Data supplied:

= = = = =

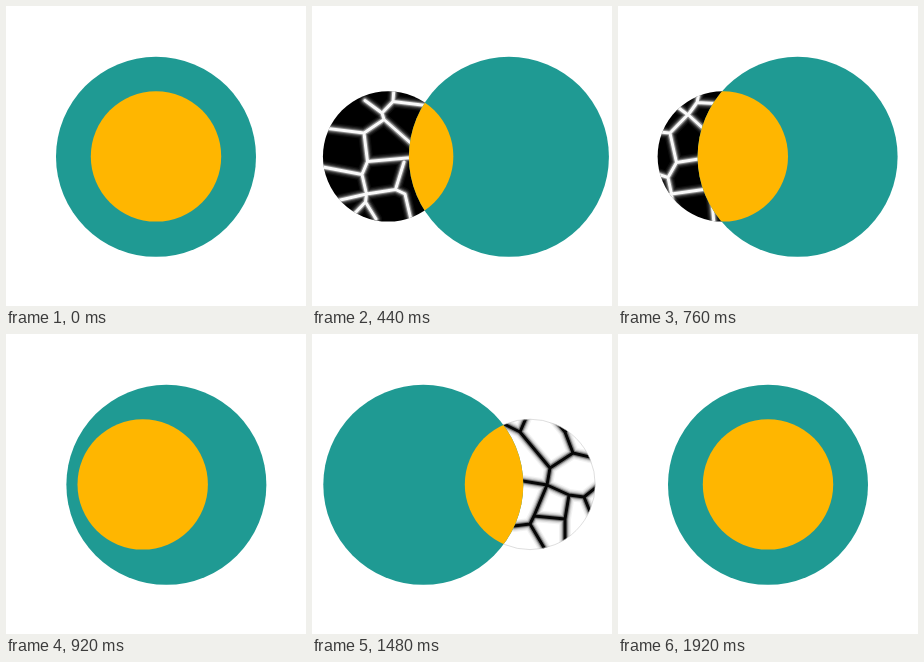
Write an HTML page with a canvas that moves like this. It is 300 by 300 pixels and loops after 1960 ms.

```html
<!DOCTYPE html>
<html lang="en">
<head>
<meta charset="utf-8">
<title>Two circles</title>
<style>
  html, body { margin: 0; width: 100%; height: 100%; overflow: hidden; background: #fff; }
  canvas { display: block; width: 300px; height: 300px; }
</style>
</head>
<body>
<canvas id="stage" width="300" height="300"></canvas>
<script>
const ctx = document.getElementById('stage').getContext('2d');
const LOOP = 1960, STEP = 40, SWAP = 960;
const TEAL = '#1f9a93', ORANGE = '#ffb600';

// Keys: time, offset of the big circle, offset of the small one, skew of the ease
const KEYS = [
  [0, 0, 0, 1],
  [455, 47, -74, 0.85],
  [1480, -38.7, 68, 1],
  [1920, 0, 0, 1]
];

// Cell walls: nodes are x, y and drift; walls are chains of nodes
const LEFT = {
  start: 280,
  nodes: {
    a: [82, 82, 0, 0], b: [82, 95, -2, 1], c: [114, 100, 0, -1],
    d: [70, 106, 0, 2], e: [52, 93, 2, 3], f: [73, 116, -2, -5],
    g: [52, 127, 0, 0], h: [8, 121, 0, 1], i: [54, 155, 3, 1],
    j: [106, 152, 0, -2], k: [50, 167, 0, 3], l: [8, 162, 0, -3],
    m: [55, 188, -1, 0], n: [79, 184, 9, -1], o: [92, 160, 0, -8],
    p: [93, 190, 0, -4], q: [102, 218, -4, 0], r: [53, 196, 1, 0],
    s: [42, 206, 2, 2], t: [64, 213, 0, 0], u: [24, 195, 0, 0],
    v: [102, 141, 0, -2]
  },
  walls: 'abc bdfg ed fv hgikl ij kmnpq no umrs rt'
};
const RIGHT = {
  start: 1160,
  nodes: {
    a: [211, 88, -3, 10], b: [218, 76, -4, 8], c: [192, 90, 0, 0],
    d: [237, 132, 1, 2], e: [261, 117, 0, 2], f: [253, 97, 0, 1],
    g: [240, 82, 0, 0], h: [265, 84, 0, 0], i: [286, 125, 0, 0],
    j: [233, 150, 2, 1], k: [205, 146, 0, 0], l: [255, 160, 2, 1],
    m: [227, 184, -5, -2], n: [254, 186, -1, -1], o: [253, 214, 0, 0],
    p: [272, 163, 0, 0], q: [287, 151, 0, 0], r: [281, 185, 0, 0],
    s: [218, 190, 0, 0], t: [234, 217, 0, 0], u: [202, 192, 0, 0]
  },
  walls: 'cadefg ab fh ei djk jlpq jmsu st mnl no pr'
};

const ease = p => (1 - Math.cos(Math.PI * p)) / 2;

function offsets(t) {
  const n = KEYS.findIndex(k => t < k[0]);
  if (n < 0) return [0, 0];
  const from = KEYS[n - 1], to = KEYS[n];
  const p = ease(((t - from[0]) / (to[0] - from[0])) ** to[3]);
  return [1, 2].map(i => from[i] + (to[i] - from[i]) * p);
}

function disc(x, y, r) {
  ctx.beginPath();
  ctx.arc(x, y, r, 0, Math.PI * 2);
}

function fillDisc(x, y, r, color) {
  disc(x, y, r);
  ctx.fillStyle = color;
  ctx.fill();
}

function drawWalls(net, t, rgb) {
  const age = (t - net.start) / 320;
  ctx.beginPath();
  for (const chain of net.walls.split(' ')) {
    [...chain].forEach((id, i) => {
      const [x, y, dx, dy] = net.nodes[id];
      ctx[i ? 'lineTo' : 'moveTo'](x + dx * age, y + dy * age);
    });
  }
  ctx.lineCap = ctx.lineJoin = 'round';
  // Soft glow built from narrowing strokes
  for (const [width, alpha] of [[12, 0.05], [9.5, 0.09], [7.2, 0.16], [5.2, 0.36], [3, 0.95]]) {
    ctx.lineWidth = width;
    ctx.strokeStyle = `rgba(${rgb},${alpha})`;
    ctx.stroke();
  }
}

function draw(t) {
  const [big, small] = offsets(t);
  const bigDisc = [150 + big, 150.8, 100];
  const smallDisc = [150 + small, 150.4, 65.2];
  const dark = t < SWAP;

  ctx.fillStyle = '#fff';
  ctx.fillRect(0, 0, 300, 300);

  ctx.save();
  disc(...smallDisc);
  ctx.clip();
  ctx.fillStyle = dark ? '#000' : '#fff';
  ctx.fillRect(0, 0, 300, 300);
  if (dark) drawWalls(LEFT, t, '255,255,255');
  else drawWalls(RIGHT, t, '0,0,0');
  ctx.restore();
  if (!dark) {
    disc(...smallDisc);
    ctx.lineWidth = 0.6;
    ctx.strokeStyle = '#c8c8c8';
    ctx.stroke();
  }

  fillDisc(...bigDisc, TEAL);
  ctx.save();
  disc(...bigDisc);
  ctx.clip();
  fillDisc(...smallDisc, ORANGE);
  ctx.restore();
}

const begin = performance.now();
function tick() {
  const t = (performance.now() - begin) % LOOP;
  draw(Math.floor(t / STEP) * STEP);
  requestAnimationFrame(tick);
}
tick();
</script>
</body>
</html>
```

= = = = =

What you need to do:
Please repeat every line of the material above exactly and without its pictures.

Exercise answer:
Write an HTML page with a canvas that moves like this. It is 300 by 300 pixels and loops after 1960 ms.

```html
<!DOCTYPE html>
<html lang="en">
<head>
<meta charset="utf-8">
<title>Two circles</title>
<style>
  html, body { margin: 0; width: 100%; height: 100%; overflow: hidden; background: #fff; }
  canvas { display: block; width: 300px; height: 300px; }
</style>
</head>
<body>
<canvas id="stage" width="300" height="300"></canvas>
<script>
const ctx = document.getElementById('stage').getContext('2d');
const LOOP = 1960, STEP = 40, SWAP = 960;
const TEAL = '#1f9a93', ORANGE = '#ffb600';

// Keys: time, offset of the big circle, offset of the small one, skew of the ease
const KEYS = [
  [0, 0, 0, 1],
  [455, 47, -74, 0.85],
  [1480, -38.7, 68, 1],
  [1920, 0, 0, 1]
];

// Cell walls: nodes are x, y and drift; walls are chains of nodes
const LEFT = {
  start: 280,
  nodes: {
    a: [82, 82, 0, 0], b: [82, 95, -2, 1], c: [114, 100, 0, -1],
    d: [70, 106, 0, 2], e: [52, 93, 2, 3], f: [73, 116, -2, -5],
    g: [52, 127, 0, 0], h: [8, 121, 0, 1], i: [54, 155, 3, 1],
    j: [106, 152, 0, -2], k: [50, 167, 0, 3], l: [8, 162, 0, -3],
    m: [55, 188, -1, 0], n: [79, 184, 9, -1], o: [92, 160, 0, -8],
    p: [93, 190, 0, -4], q: [102, 218, -4, 0], r: [53, 196, 1, 0],
    s: [42, 206, 2, 2], t: [64, 213, 0, 0], u: [24, 195, 0, 0],
    v: [102, 141, 0, -2]
  },
  walls: 'abc bdfg ed fv hgikl ij kmnpq no umrs rt'
};
const RIGHT = {
  start: 1160,
  nodes: {
    a: [211, 88, -3, 10], b: [218, 76, -4, 8], c: [192, 90, 0, 0],
    d: [237, 132, 1, 2], e: [261, 117, 0, 2], f: [253, 97, 0, 1],
    g: [240, 82, 0, 0], h: [265, 84, 0, 0], i: [286, 125, 0, 0],
    j: [233, 150, 2, 1], k: [205, 146, 0, 0], l: [255, 160, 2, 1],
    m: [227, 184, -5, -2], n: [254, 186, -1, -1], o: [253, 214, 0, 0],
    p: [272, 163, 0, 0], q: [287, 151, 0, 0], r: [281, 185, 0, 0],
    s: [218, 190, 0, 0], t: [234, 217, 0, 0], u: [202, 192, 0, 0]
  },
  walls: 'cadefg ab fh ei djk jlpq jmsu st mnl no pr'
};

const ease = p => (1 - Math.cos(Math.PI * p)) / 2;

function offsets(t) {
  const n = KEYS.findIndex(k => t < k[0]);
  if (n < 0) return [0, 0];
  const from = KEYS[n - 1], to = KEYS[n];
  const p = ease(((t - from[0]) / (to[0] - from[0])) ** to[3]);
  return [1, 2].map(i => from[i] + (to[i] - from[i]) * p);
}

function disc(x, y, r) {
  ctx.beginPath();
  ctx.arc(x, y, r, 0, Math.PI * 2);
}

function fillDisc(x, y, r, color) {
  disc(x, y, r);
  ctx.fillStyle = color;
  ctx.fill();
}

function drawWalls(net, t, rgb) {
  const age = (t - net.start) / 320;
  ctx.beginPath();
  for (const chain of net.walls.split(' ')) {
    [...chain].forEach((id, i) => {
      const [x, y, dx, dy] = net.nodes[id];
      ctx[i ? 'lineTo' : 'moveTo'](x + dx * age, y + dy * age);
    });
  }
  ctx.lineCap = ctx.lineJoin = 'round';
  // Soft glow built from narrowing strokes
  for (const [width, alpha] of [[12, 0.05], [9.5, 0.09], [7.2, 0.16], [5.2, 0.36], [3, 0.95]]) {
    ctx.lineWidth = width;
    ctx.strokeStyle = `rgba(${rgb},${alpha})`;
    ctx.stroke();
  }
}

function draw(t) {
  const [big, small] = offsets(t);
  const bigDisc = [150 + big, 150.8, 100];
  const smallDisc = [150 + small, 150.4, 65.2];
  const dark = t < SWAP;

  ctx.fillStyle = '#fff';
  ctx.fillRect(0, 0, 300, 300);

  ctx.save();
  disc(...smallDisc);
  ctx.clip();
  ctx.fillStyle = dark ? '#000' : '#fff';
  ctx.fillRect(0, 0, 300, 300);
  if (dark) drawWalls(LEFT, t, '255,255,255');
  else drawWalls(RIGHT, t, '0,0,0');
  ctx.restore();
  if (!dark) {
    disc(...smallDisc);
    ctx.lineWidth = 0.6;
    ctx.strokeStyle = '#c8c8c8';
    ctx.stroke();
  }

  fillDisc(...bigDisc, TEAL);
  ctx.save();
  disc(...bigDisc);
  ctx.clip();
  fillDisc(...smallDisc, ORANGE);
  ctx.restore();
}

const begin = performance.now();
function tick() {
  const t = (performance.now() - begin) % LOOP;
  draw(Math.floor(t / STEP) * STEP);
  requestAnimationFrame(tick);
}
tick();
</script>
</body>
</html>
```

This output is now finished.